> **PROBLEM DESCRIPTION**:
Among the entries below, find each line holding "snow" and return it.

[[ RECORDS FOR PROCESSING open ]]

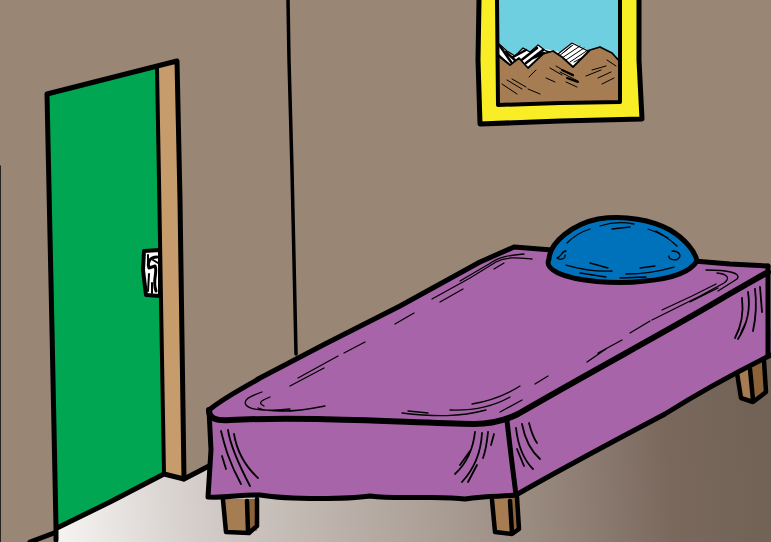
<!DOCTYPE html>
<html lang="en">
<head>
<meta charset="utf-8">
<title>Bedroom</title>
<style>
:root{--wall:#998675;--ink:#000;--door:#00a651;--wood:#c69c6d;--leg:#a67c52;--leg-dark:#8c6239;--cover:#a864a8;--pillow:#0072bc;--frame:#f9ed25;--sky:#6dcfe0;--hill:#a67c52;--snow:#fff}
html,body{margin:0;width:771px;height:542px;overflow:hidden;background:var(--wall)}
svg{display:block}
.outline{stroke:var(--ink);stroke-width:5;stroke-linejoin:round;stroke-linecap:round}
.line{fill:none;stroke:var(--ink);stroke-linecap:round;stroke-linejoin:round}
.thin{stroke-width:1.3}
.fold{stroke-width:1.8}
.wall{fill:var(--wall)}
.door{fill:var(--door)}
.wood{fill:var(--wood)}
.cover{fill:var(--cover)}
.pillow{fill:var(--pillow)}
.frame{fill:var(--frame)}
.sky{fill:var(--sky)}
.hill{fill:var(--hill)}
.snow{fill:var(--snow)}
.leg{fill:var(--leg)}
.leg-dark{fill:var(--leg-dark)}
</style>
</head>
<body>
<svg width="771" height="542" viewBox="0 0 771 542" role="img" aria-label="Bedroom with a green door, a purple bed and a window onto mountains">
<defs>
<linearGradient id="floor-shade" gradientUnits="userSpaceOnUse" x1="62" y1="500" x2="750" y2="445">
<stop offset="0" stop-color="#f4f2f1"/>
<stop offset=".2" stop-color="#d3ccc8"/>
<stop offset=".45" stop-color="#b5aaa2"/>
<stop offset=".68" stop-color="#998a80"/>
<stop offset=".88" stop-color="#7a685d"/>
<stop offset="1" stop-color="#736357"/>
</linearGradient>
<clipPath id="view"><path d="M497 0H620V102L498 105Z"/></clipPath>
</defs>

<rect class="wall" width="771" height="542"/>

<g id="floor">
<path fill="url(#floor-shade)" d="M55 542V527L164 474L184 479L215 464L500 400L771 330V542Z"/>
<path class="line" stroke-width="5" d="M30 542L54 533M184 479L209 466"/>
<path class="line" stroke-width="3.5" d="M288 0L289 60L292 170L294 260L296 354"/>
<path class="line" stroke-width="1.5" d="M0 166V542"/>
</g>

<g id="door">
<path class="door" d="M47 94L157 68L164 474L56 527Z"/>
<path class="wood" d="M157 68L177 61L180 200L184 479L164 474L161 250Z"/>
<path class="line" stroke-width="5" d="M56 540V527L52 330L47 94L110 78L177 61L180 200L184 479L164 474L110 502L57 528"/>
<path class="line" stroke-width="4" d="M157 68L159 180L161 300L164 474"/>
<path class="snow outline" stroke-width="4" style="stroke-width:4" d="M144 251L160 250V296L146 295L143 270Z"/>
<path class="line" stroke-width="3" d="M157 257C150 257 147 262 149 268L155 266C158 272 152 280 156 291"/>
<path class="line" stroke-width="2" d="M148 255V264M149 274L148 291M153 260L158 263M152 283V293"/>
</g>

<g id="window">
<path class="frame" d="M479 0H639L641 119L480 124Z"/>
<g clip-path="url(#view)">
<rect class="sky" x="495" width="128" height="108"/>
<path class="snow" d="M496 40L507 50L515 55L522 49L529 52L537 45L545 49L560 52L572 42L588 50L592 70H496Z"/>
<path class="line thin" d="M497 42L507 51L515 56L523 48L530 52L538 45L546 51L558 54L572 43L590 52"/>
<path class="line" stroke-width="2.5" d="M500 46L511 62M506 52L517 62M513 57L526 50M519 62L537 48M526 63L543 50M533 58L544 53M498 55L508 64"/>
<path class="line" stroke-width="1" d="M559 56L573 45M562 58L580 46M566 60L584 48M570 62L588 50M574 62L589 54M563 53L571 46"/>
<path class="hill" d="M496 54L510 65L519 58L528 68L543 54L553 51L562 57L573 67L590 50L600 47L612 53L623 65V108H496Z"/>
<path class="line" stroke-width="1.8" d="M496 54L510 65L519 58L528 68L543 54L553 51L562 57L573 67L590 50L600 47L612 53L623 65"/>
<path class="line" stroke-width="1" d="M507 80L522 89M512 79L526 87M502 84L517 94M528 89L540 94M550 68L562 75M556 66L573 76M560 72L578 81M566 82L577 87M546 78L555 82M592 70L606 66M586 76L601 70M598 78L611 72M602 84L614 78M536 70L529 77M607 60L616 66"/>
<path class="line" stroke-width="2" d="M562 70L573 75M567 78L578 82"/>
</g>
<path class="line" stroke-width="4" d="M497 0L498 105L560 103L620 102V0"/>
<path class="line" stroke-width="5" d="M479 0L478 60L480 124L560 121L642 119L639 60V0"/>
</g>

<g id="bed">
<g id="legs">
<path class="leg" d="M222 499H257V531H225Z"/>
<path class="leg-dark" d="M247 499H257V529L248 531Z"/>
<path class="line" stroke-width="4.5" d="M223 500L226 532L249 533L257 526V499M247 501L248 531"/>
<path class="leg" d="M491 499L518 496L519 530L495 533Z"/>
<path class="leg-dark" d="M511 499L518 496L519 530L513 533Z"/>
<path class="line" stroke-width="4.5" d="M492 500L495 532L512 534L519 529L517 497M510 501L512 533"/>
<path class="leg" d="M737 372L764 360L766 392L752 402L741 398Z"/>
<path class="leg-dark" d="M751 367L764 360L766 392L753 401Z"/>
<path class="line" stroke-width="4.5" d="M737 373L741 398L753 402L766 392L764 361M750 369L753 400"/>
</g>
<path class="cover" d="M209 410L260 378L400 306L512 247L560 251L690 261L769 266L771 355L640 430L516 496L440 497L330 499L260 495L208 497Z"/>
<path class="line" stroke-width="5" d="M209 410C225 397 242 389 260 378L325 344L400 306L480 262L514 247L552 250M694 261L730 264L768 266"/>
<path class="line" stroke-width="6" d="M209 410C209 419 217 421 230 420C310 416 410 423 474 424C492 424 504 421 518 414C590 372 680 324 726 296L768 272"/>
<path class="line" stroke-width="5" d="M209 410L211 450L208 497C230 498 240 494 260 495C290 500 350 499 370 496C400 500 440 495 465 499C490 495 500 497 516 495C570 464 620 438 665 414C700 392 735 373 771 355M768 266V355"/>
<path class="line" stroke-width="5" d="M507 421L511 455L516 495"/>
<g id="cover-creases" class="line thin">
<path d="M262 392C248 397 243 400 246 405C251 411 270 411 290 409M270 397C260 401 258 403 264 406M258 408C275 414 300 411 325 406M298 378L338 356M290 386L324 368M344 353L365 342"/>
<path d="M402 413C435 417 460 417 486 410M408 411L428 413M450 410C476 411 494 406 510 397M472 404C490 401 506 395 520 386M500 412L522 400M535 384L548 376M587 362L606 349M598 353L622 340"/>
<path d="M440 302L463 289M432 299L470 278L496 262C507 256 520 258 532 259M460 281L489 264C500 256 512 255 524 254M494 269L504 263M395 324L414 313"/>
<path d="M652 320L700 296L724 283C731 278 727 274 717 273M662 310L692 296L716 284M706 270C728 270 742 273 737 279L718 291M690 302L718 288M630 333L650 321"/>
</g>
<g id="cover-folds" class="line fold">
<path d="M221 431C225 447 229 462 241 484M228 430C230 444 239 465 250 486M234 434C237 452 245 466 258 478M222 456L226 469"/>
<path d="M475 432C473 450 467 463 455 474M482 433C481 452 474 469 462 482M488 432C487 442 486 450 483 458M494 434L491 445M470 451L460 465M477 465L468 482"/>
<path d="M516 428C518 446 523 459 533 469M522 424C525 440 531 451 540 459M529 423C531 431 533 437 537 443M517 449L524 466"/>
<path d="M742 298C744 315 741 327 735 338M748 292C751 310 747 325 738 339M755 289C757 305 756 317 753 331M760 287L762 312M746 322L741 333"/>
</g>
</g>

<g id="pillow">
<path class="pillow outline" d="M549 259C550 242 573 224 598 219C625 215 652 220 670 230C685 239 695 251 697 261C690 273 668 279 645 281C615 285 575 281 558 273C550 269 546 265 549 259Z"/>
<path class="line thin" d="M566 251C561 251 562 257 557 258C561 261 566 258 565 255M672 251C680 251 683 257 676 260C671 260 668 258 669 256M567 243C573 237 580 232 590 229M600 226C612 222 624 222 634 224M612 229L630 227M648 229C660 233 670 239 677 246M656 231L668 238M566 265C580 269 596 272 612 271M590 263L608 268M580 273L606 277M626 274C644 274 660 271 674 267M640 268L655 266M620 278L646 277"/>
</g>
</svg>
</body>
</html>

[[ RECORDS FOR PROCESSING closed ]]

> **SOLUTION**:
:root{--wall:#998675;--ink:#000;--door:#00a651;--wood:#c69c6d;--leg:#a67c52;--leg-dark:#8c6239;--cover:#a864a8;--pillow:#0072bc;--frame:#f9ed25;--sky:#6dcfe0;--hill:#a67c52;--snow:#fff}
.snow{fill:var(--snow)}
<path class="snow outline" stroke-width="4" style="stroke-width:4" d="M144 251L160 250V296L146 295L143 270Z"/>
<path class="snow" d="M496 40L507 50L515 55L522 49L529 52L537 45L545 49L560 52L572 42L588 50L592 70H496Z"/>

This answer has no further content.